▶ HOW TO COMPLETE THIS TASK
Count the lines below containing "radialGradient"; state the number only.

▶ DATA TO PROCESS
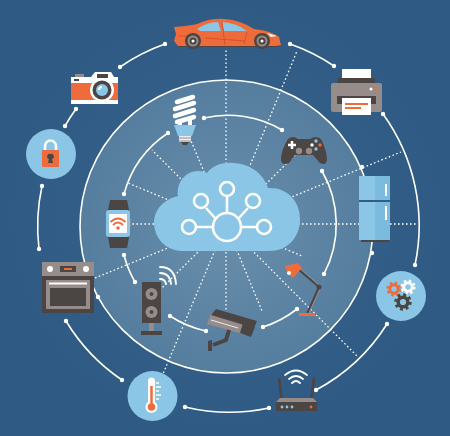
<!DOCTYPE html>
<html lang="en">
<head>
<meta charset="utf-8">
<title>Internet of things</title>
<style>
:root{--navy:#315d86;--disc:#5b82a1;--sky:#8bc6e6;--sky-dark:#6db2d8;--orange:#ee6c3b;--orange-dark:#d4552b;--brown:#4b4543;--grey:#968c8a;--white:#fff;--pale:#e9eef2}
html,body{margin:0;width:450px;height:436px;overflow:hidden;background:var(--navy)}
svg{display:block}
.sky{fill:var(--sky)}.sky-dark{fill:var(--sky-dark)}.orange{fill:var(--orange)}.orange-dark{fill:var(--orange-dark)}
.brown{fill:var(--brown)}.grey{fill:var(--grey)}.white{fill:var(--white)}.pale{fill:var(--pale)}.navy{fill:var(--navy)}
.line{fill:none;stroke:var(--white);stroke-width:1.6}
.rays{stroke:var(--white);stroke-width:1.3;stroke-dasharray:1.6 2.4;fill:none}
.thin{fill:none;stroke:var(--white);stroke-width:1.8;stroke-linecap:round}
.dark-line{fill:none;stroke:var(--brown);stroke-width:2;stroke-linejoin:round}
</style>
</head>
<body>
<svg width="450" height="436" viewBox="0 0 450 436" role="img" aria-label="Household devices connected around a cloud">
<defs>
<radialGradient id="disc-fill"><stop offset="0" stop-color="#6a8fac"/><stop offset="1" stop-color="#557d9e"/></radialGradient>
<radialGradient id="backdrop"><stop offset="0" stop-color="#36648e"/><stop offset="1" stop-color="#2f5a83"/></radialGradient>
<g id="gear">
<circle r="4.2" fill="none" stroke="currentColor" stroke-width="3"/>
<circle r="6.4" fill="none" stroke="currentColor" stroke-width="2.4" stroke-dasharray="2.5 2.53"/>
</g>
</defs>

<rect width="450" height="436" fill="url(#backdrop)"/>
<circle cx="226.500" cy="226.500" r="146.500" fill="url(#disc-fill)"/>

<g id="spokes" class="rays">
<path d="M226 224V48M226 224L297 51M226 224L300 150M226 224L401 152M226 224H416M226 224L302 256M226 224L358 357M226 224L262 311M226 224V312M226 224L163 374M226 224L160 290M226 224L95 278M226 224H130M226 224L128 183M226 224L152 150M226 224L189 136"/>
</g>

<g id="rings" class="line">
<circle cx="226.500" cy="226.500" r="146.500"/>
<path d="M120 67A189 189 0 0 1 165 44M290 44A189 189 0 0 1 334 66M383 114A190 190 0 0 1 415 265M387 324A189 189 0 0 1 316 390M269 408A189 189 0 0 1 185 407M122 380A189 189 0 0 1 66 321M39 249A189 189 0 0 1 42 186M65 126A189 189 0 0 1 76 109"/>
<path d="M204 118A107 107 0 0 1 282 130M322 171A107 107 0 0 1 324 274M297 309A107 107 0 0 1 263 327M206 331A107 107 0 0 1 170 316M135 282A107 107 0 0 1 124 255M124 194A107 107 0 0 1 168 133"/>
</g>
<g id="ring-ends" class="white">
<circle cx="120" cy="67" r="2.200"/><circle cx="165" cy="44" r="2.200"/><circle cx="290" cy="44" r="2.200"/><circle cx="334" cy="66" r="2.200"/>
<circle cx="383" cy="114" r="2.200"/><circle cx="415" cy="265" r="2.200"/><circle cx="387" cy="324" r="2.200"/><circle cx="316" cy="390" r="2.200"/>
<circle cx="269" cy="408" r="2.200"/><circle cx="185" cy="407" r="2.200"/><circle cx="122" cy="380" r="2.200"/><circle cx="66" cy="321" r="2.200"/>
<circle cx="39" cy="249" r="2.200"/><circle cx="42" cy="186" r="2.200"/><circle cx="65" cy="126" r="2.200"/><circle cx="76" cy="109" r="2.200"/>
<circle cx="204" cy="118" r="2.200"/><circle cx="282" cy="130" r="2.200"/><circle cx="322" cy="171" r="2.200"/><circle cx="324" cy="274" r="2.200"/>
<circle cx="297" cy="309" r="2.200"/><circle cx="263" cy="327" r="2.200"/><circle cx="206" cy="331" r="2.200"/><circle cx="170" cy="316" r="2.200"/>
<circle cx="135" cy="282" r="2.200"/><circle cx="124" cy="255" r="2.200"/><circle cx="124" cy="194" r="2.200"/><circle cx="168" cy="133" r="2.200"/>
<circle cx="362" cy="167" r="2.200"/><circle cx="372" cy="253" r="2.200"/><circle cx="98" cy="297" r="2.200"/>
</g>

<g id="cloud">
<path class="sky" d="M181 251A28 28 0 0 1 154 223C154 210 164 199 178 196C176 182 186 171 198 171Q203 171 207 173C212 166 222 162 233 163C252 164 264 175 268 188C287 187 300 201 300 219C300 238 287 251 269 251Z"/>
<g fill="none" stroke="#fff" stroke-width="2.600">
<path d="M227 213V196M216 219L206 208M238 219L248 208M213 227H196M241 227H257"/>
<circle cx="227" cy="227" r="14"/><circle cx="227" cy="189" r="7"/><circle cx="201" cy="201" r="7"/><circle cx="253" cy="201" r="7"/><circle cx="189" cy="227" r="7"/><circle cx="264" cy="227" r="7"/>
</g>
</g>

<g id="car">
<path class="brown" d="M177 42H278V47H178Z"/>
<path class="orange" d="M174 41L176 34L174 27Q188 26 197 24Q210 18 225 19Q240 20 254 29Q272 31 279 37L281 45L276 46H178Z"/>
<path class="sky" d="M197 29Q207 22 218 22L221 31H200Z"/><path class="sky" d="M222 22Q237 23 247 31L224 31Z"/>
<path d="M222 22L225 45M247 32L244 44M178 36H190M205 38L245 41" fill="none" stroke="var(--orange-dark)"/>
<path class="white" d="M267 33L277 36L271 37Z"/>
<g class="brown"><circle cx="193" cy="41" r="8"/><circle cx="262" cy="41" r="8"/></g>
<g fill="none" stroke="var(--grey)" stroke-width="2"><circle cx="193" cy="41" r="4.500"/><circle cx="262" cy="41" r="4.500"/></g>
<g class="white"><circle cx="193" cy="41" r="1.500"/><circle cx="262" cy="41" r="1.500"/></g>
</g>

<g id="camera">
<path class="white" d="M71 82V77H91L95 72H111L114 77H118V104H71Z"/>
<rect class="grey" x="75" y="74" width="9" height="3"/><rect class="brown" x="97" y="74" width="11" height="4"/>
<rect class="orange" x="71" y="83" width="47" height="17"/>
<circle class="white" cx="102" cy="90" r="12"/><circle class="brown" cx="102" cy="90" r="9.500"/><circle class="sky" cx="102" cy="90" r="6"/><path class="white" d="M98 90A4 4 0 0 1 102 86V88A2 2 0 0 0 100 90Z"/>
<rect class="brown" x="74" y="79" width="5" height="2"/>
</g>

<g id="printer">
<rect class="white" x="342" y="69" width="29" height="20"/>
<rect class="brown" x="338" y="78" width="37" height="6"/>
<rect class="grey" x="331" y="83" width="51" height="29" rx="2"/>
<rect class="brown" x="337" y="96" width="39" height="8"/>
<circle class="orange" cx="376" cy="89" r="1.500"/><circle class="white" cx="371" cy="89" r="1.500"/>
<path class="white" d="M342 98H371V115H342Z"/>
<path d="M345 104H368M345 108H361" stroke="var(--orange)" stroke-width="2"/>
</g>

<g id="padlock">
<circle class="sky" cx="51" cy="154" r="25"/>
<path d="M45 151V146A5.500 5.500 0 0 1 56 146V151" fill="none" stroke="#fff" stroke-width="2.500"/>
<rect class="orange" x="42" y="150" width="17" height="17" rx="1"/>
<path class="brown" d="M50.500 154A2.500 2.500 0 0 1 52 159L53 163H48L49 159A2.500 2.500 0 0 1 50.500 154Z"/>
</g>

<g id="light-bulb">
<path d="M177 102L193 97M175 109L194 103M175 116L194 110M177 122L194 117" stroke="#fff" stroke-width="4.500" stroke-linecap="round"/>
<path class="white" d="M178 120H182V127H178ZM188 118H192V127H188Z"/>
<path class="sky" d="M174 125H196L192 136H178Z"/>
<rect class="pale" x="179" y="136" width="12" height="6"/><path d="M178 138H192M179 141H191" stroke="var(--grey)"/>
<path class="brown" d="M181 142H189L187 145H183Z"/>
</g>

<g id="game-controller">
<path class="brown" d="M288 139Q293 135 298 139H310Q316 135 321 139Q327 151 327 160Q326 166 320 163L313 155H295L289 163Q282 166 281 160Q281 150 288 139Z"/>
<path d="M292 141V149M288 145H296" stroke="#fff" stroke-width="2.500"/>
<circle class="sky" cx="316" cy="141" r="1.700"/><circle class="orange" cx="320" cy="145" r="1.700"/><circle class="white" cx="312" cy="145" r="1.700"/><circle class="sky" cx="316" cy="149" r="1.700"/>
<g class="grey"><circle cx="299" cy="151" r="3.200"/><circle cx="309" cy="151" r="3.200"/></g>
</g>

<g id="fridge">
<rect class="sky" x="359" y="176" width="31" height="64"/><path class="sky-dark" d="M375 176H390V240H375Z" opacity=".5"/>
<path d="M359 201H390" stroke="var(--navy)" stroke-width="2"/><path d="M386 184V196M386 206V220" stroke="#fff" stroke-width="2"/>
<path class="brown" d="M361 240H389V242H361Z"/>
</g>

<g id="smart-watch">
<path class="brown" d="M110 200H127L129 210V237L127 248H110L108 237V210Z"/>
<rect class="grey" x="129" y="219" width="2" height="8"/>
<rect class="sky" x="106" y="210" width="24" height="27" rx="3"/><rect class="white" x="109" y="214" width="18" height="19"/>
<g fill="none" stroke="var(--orange)" stroke-width="1.800"><path d="M110.500 222Q118 215 125.500 222M113 225Q118 220 123 225"/></g><circle class="orange" cx="118" cy="228" r="1.800"/>
</g>

<g id="oven">
<rect class="brown" x="42" y="262" width="52" height="51"/>
<rect class="grey" x="42" y="262" width="52" height="14"/>
<g class="white"><circle cx="50" cy="269" r="3"/><circle cx="86" cy="269" r="3"/></g><rect class="brown" x="60" y="266" width="16" height="6"/><rect class="orange" x="64" y="268" width="8" height="2"/>
<rect class="grey" x="46" y="280" width="44" height="29"/><rect class="brown" x="50" y="288" width="36" height="18"/>
<path d="M49 283.500H87" stroke="#fff" stroke-width="2"/>
</g>

<g id="settings">
<circle class="sky" cx="401" cy="296" r="25"/>
<use href="#gear" x="394" y="289" color="var(--orange)"/><use href="#gear" x="408" y="287" color="var(--white)"/><use href="#gear" transform="translate(403 302) scale(1.150)" color="var(--brown)"/>
</g>

<g id="speaker">
<rect class="brown" x="142" y="282" width="19" height="41"/><path class="grey" d="M149 323H154V332H149Z"/><path class="brown" d="M141 331H162V335H141Z"/>
<g class="grey"><circle cx="151.500" cy="294" r="6"/><circle cx="151.500" cy="312" r="6"/></g>
<g class="brown"><circle cx="151.500" cy="294" r="2"/><circle cx="151.500" cy="312" r="2"/></g>
<path class="thin" d="M160 279Q165 279 166 284M160 273Q170 273 171 284M160 267Q175 267 176 284"/>
</g>

<g id="security-camera">
<path class="grey" d="M211 313L253 326L250 336L207 324Z"/>
<path class="brown" d="M216 309L257 321L254 328L211 315Z"/>
<path class="brown" d="M243 323L255 327L251 337L240 333Z"/><path d="M211 320L238 328" stroke="var(--pale)"/>
<path d="M229 330L226 340L213 345" fill="none" stroke="var(--brown)" stroke-width="4"/><path class="brown" d="M208 341L212 340V351H208Z"/>
</g>

<g id="desk-lamp">
<path class="dark-line" d="M298 269L319 287L307 314"/><path d="M301 269L321 287L309 313" fill="none" stroke="var(--grey)"/>
<path class="orange" d="M285 266L298 263L302 268L293 278Q287 274 285 266Z"/><circle class="white" cx="289" cy="273" r="2"/>
<circle class="brown" cx="319" cy="287" r="2.500"/><path class="orange" d="M299 313H315V316H299Z"/>
</g>

<g id="thermometer">
<circle class="sky" cx="152.500" cy="396" r="25"/>
<path class="white" d="M148 381A3.500 3.500 0 0 1 155 381V402A6 6 0 1 1 148 402Z"/>
<path d="M151.500 386V406" stroke="var(--orange)" stroke-width="2.500"/><circle class="orange" cx="151.500" cy="407" r="3.800"/>
<path d="M156 383H159M156 387H161M156 391H159M156 395H161M156 399H159" stroke="#fff" stroke-width="1.300"/>
</g>

<g id="router">
<path d="M279 378L282 403M314 378L311 403" stroke="var(--brown)" stroke-width="2.500"/>
<path class="brown" d="M276 402H317V411H276Z"/><path class="grey" d="M280 398H313L317 402H276Z"/>
<g class="sky"><circle cx="282" cy="407" r="1.400"/><circle cx="287" cy="407" r="1.400"/><circle cx="292" cy="407" r="1.400"/></g><circle class="orange" cx="311" cy="407" r="1.400"/>
<path class="thin" d="M285 375Q296 366 307 375M289 379Q296 373 303 379M292 383Q296 379 300 383"/>
</g>
</svg>
</body>
</html>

▶ EXPECTED ANSWER
2